Court Enjoins Law Requiring California Businesses Have Women on Their Board of Directors
On May 13, 2022, a law requiring publicly held corporations headquartered in California to have women on the board of directors was enjoined from being enforced and declared unconstitutional after a bench trial in Los Angeles Superior Court. In Crest v. Padilla, a judge ruled that the law violated the Equal Protection Clause of the California Constitution because it created a suspect gender classification without a compelling state interest, and the law was not necessary or narrowly tailored to achieve the State’s goals of remedying gender discrimination or benefiting the economy.
On September 30, 2018, Governor Jerry Brown signed Senate Bill 826 into law. It required public companies headquartered in California to have at least one female on the board of directors by the end of 2019. By the end of 2021, public companies in California with five directors were required to have at least two female directors, or three female directors if the company had six or more directors.

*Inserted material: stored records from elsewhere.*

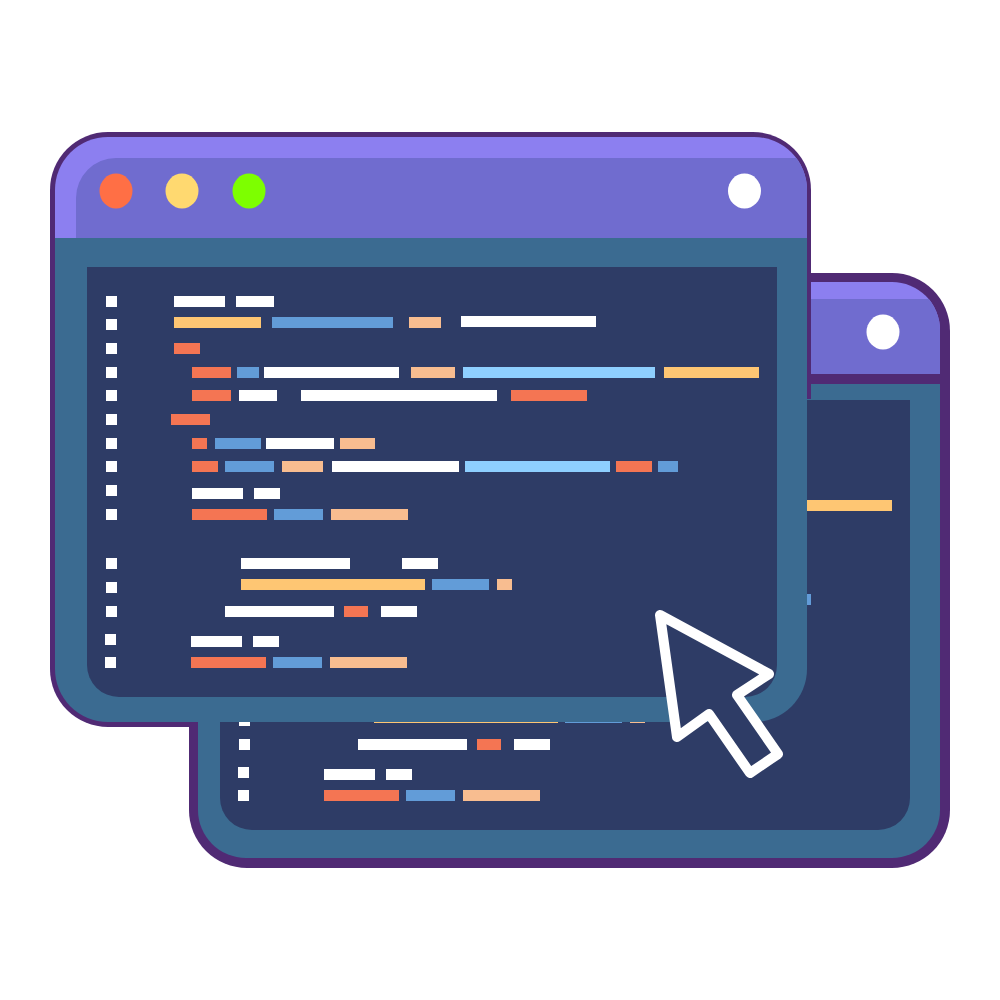
<!DOCTYPE html>
<html lang="en">
<head>
<meta charset="utf-8">
<title>Code editor windows</title>
<style>
:root {
  --outline: #502a74;
  --header: #706ccf;
  --header-light: #8c7ff0;
  --frame: #3b6b91;
  --screen: #2e3c66;
  --white: #fff;
  --red: #f47553;
  --yellow: #fec673;
  --peach: #f8bd90;
  --blue: #629cd8;
  --sky: #8ecfff;
}
html, body { margin: 0; background: var(--white); overflow: hidden; }
svg { display: block; width: 1000px; height: 1000px; }
.outline { fill: var(--outline); }
.header { fill: var(--header); }
.header-light { fill: var(--header-light); }
.frame { fill: var(--frame); }
.screen { fill: var(--screen); }
.white { fill: var(--white); }
.red { fill: var(--red); }
.yellow { fill: var(--yellow); }
.peach { fill: var(--peach); }
.blue { fill: var(--blue); }
.sky { fill: var(--sky); }
.close { fill: #ff6f45; }
.minimize { fill: #ffd970; }
.maximize { fill: #7dff00; }
.cursor { fill: var(--screen); stroke: var(--white); stroke-width: 10; stroke-linejoin: round; }
</style>
</head>
<body>
<svg viewBox="0 0 1000 1000" role="img" aria-label="Two overlapping code editor windows with a mouse cursor">
  <defs>
    <ellipse id="button" rx="16.5" ry="17.5"/>
    <rect id="marker" width="11" height="11"/>
    <path id="screen" d="M87 267H777V665A32 32 0 0 1 745 697H119A32 32 0 0 1 87 665Z"/>
    <clipPath id="front-shape"><rect x="55" y="137" width="752" height="585" rx="53"/></clipPath>
    <clipPath id="back-shape"><rect x="198" y="282" width="742" height="576" rx="48"/></clipPath>

    <g id="code">
      <g class="white">
        <use href="#marker" x="106" y="296"/>
        <use href="#marker" x="106" y="319"/>
        <use href="#marker" x="106" y="343"/>
        <use href="#marker" x="106" y="367"/>
        <use href="#marker" x="106" y="390"/>
        <use href="#marker" x="106" y="414"/>
        <use href="#marker" x="106" y="438"/>
        <use href="#marker" x="106" y="461"/>
        <use href="#marker" x="106" y="485"/>
        <use href="#marker" x="106" y="509"/>
        <use href="#marker" x="106" y="558"/>
        <use href="#marker" x="106" y="582"/>
        <use href="#marker" x="106" y="606"/>
        <use href="#marker" x="105" y="634"/>
        <use href="#marker" x="105" y="657"/>
      </g>
      <g class="white">
        <rect x="174" y="296" width="51" height="11"/>
        <rect x="236" y="296" width="38" height="11"/>
        <rect x="461" y="316" width="135" height="11"/>
        <rect x="264" y="367" width="135" height="11"/>
        <rect x="239" y="390" width="38" height="11"/>
        <rect x="301" y="390" width="196" height="11"/>
        <rect x="266" y="438" width="68" height="11"/>
        <rect x="332" y="461" width="127" height="11"/>
        <rect x="192" y="488" width="51" height="11"/>
        <rect x="254" y="488" width="26" height="11"/>
        <rect x="241" y="558" width="109" height="11"/>
        <rect x="402" y="558" width="36" height="11"/>
        <rect x="225" y="606" width="109" height="11"/>
        <rect x="381" y="606" width="36" height="11"/>
        <rect x="191" y="636" width="51" height="11"/>
        <rect x="253" y="636" width="26" height="11"/>
      </g>
      <g class="yellow">
        <rect x="174" y="317" width="87" height="11"/>
        <rect x="664" y="367" width="95" height="11"/>
        <rect x="241" y="579" width="184" height="11"/>
      </g>
      <g class="red">
        <rect x="174" y="343" width="26" height="11"/>
        <rect x="192" y="367" width="39" height="11"/>
        <rect x="192" y="390" width="39" height="11"/>
        <rect x="511" y="390" width="76" height="11"/>
        <rect x="171" y="414" width="39" height="11"/>
        <rect x="192" y="438" width="15" height="11"/>
        <rect x="192" y="461" width="26" height="11"/>
        <rect x="616" y="461" width="36" height="11"/>
        <rect x="192" y="509" width="75" height="11"/>
        <rect x="344" y="606" width="24" height="11"/>
        <rect x="191" y="657" width="75" height="11"/>
      </g>
      <g class="blue">
        <rect x="272" y="317" width="121" height="11"/>
        <rect x="237" y="367" width="22" height="11"/>
        <rect x="215" y="438" width="46" height="11"/>
        <rect x="225" y="461" width="49" height="11"/>
        <rect x="658" y="461" width="20" height="11"/>
        <rect x="274" y="509" width="49" height="11"/>
        <rect x="432" y="579" width="57" height="11"/>
        <rect x="273" y="657" width="49" height="11"/>
      </g>
      <g class="peach">
        <rect x="409" y="317" width="32" height="11"/>
        <rect x="411" y="367" width="44" height="11"/>
        <rect x="340" y="438" width="35" height="11"/>
        <rect x="282" y="461" width="41" height="11"/>
        <rect x="331" y="509" width="77" height="11"/>
        <rect x="497" y="579" width="15" height="11"/>
        <rect x="330" y="657" width="77" height="11"/>
      </g>
      <g class="sky">
        <rect x="463" y="367" width="192" height="11"/>
        <rect x="465" y="461" width="145" height="11"/>
      </g>
    </g>
  </defs>

  <g id="window-outlines" class="outline">
    <rect x="50" y="132" width="761" height="595" rx="58"/>
    <rect x="189" y="273" width="761" height="595" rx="58"/>
  </g>

  <g id="back-window">
    <g clip-path="url(#back-shape)">
      <rect class="header-light" x="811" y="282" width="129" height="92"/>
      <path class="header" d="M811 299H940V374H811Z"/>
      <path class="frame" d="M811 384H940V858H198V722H806V399H811Z"/>
    </g>
    <use class="screen" href="#screen" x="133" y="133"/>
    <use href="#code" x="133" y="133"/>
    <use class="white" href="#button" x="883" y="332"/>
  </g>

  <g id="front-window">
    <path class="outline" d="M806 273H811V399H806Z"/>
    <g clip-path="url(#front-shape)">
      <rect class="header-light" x="55" y="137" width="752" height="102"/>
      <path class="header" d="M76 239V198A40 40 0 0 1 116 158H807V239Z"/>
      <rect class="frame" x="55" y="238" width="752" height="484"/>
    </g>
    <use class="screen" href="#screen"/>
    <use href="#code"/>
    <use class="close" href="#button" x="116" y="191"/>
    <use class="minimize" href="#button" x="182" y="191"/>
    <use class="maximize" href="#button" x="249" y="191"/>
    <use class="white" href="#button" x="744.5" y="191"/>
  </g>

  <path id="cursor" class="cursor" d="M660 615L769 674L737 695L778 754L750 773L709 714L677 737Z"/>
</svg>
</body>
</html>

The law authorized the Secretary of State to impose fines ranging from $100,000 to $300,000 per violation.
A group of California taxpayers filed suit in 2019 to enjoin implementation and enforcement of the law. The taxpayers alleged S.B. 826 violated the Equal Protection Clause and Article I, Section 31 (prohibiting discrimination based on sex in public employment, education, or contracting) of the California Constitution. Beginning in December 2021, the court commenced a bench trial and issued a lengthy verdict on May 13, 2022.
The trial court ruled that S.B. 826 violated the Equal Protection Clause, and enjoined the law. More specifically, the court applied the strict scrutiny standard of review applicable to gender-based classifications, and held that the State failed to carry its burden and sufficiently prove that the use of gender-based corporate board seat requirements was necessary and narrowly tailored to achieve a compelling state interest.
In support of S.B. 826, the State claimed three compelling interests: (1) to eliminate and remedy discrimination in the selection process for corporate directors; (2) to increase gender diversity on boards of directors that would lead to a benefit to California’s economy; and (3) to increase gender diversity on boards of directors that would lead to benefits for California taxpayers, public employees, and retirees. The court considered all of the evidence presented by the State in support of these three interests, and ruled that the State failed to carry its burden and establish a compelling interest behind the law. Furthermore, the court ruled that the State’s evidence of gender discrimination was unpersuasive and anecdotal, and that the use of a gender-based requirement for board of director seats was not narrowly tailored or necessary to benefit the economy, improve opportunities for women in the workplace, or protect California taxpayers. As a result, S.B. 826 did not survive strict scrutiny and violated the Equal Protection Clause, and the court issued a verdict enjoining the law.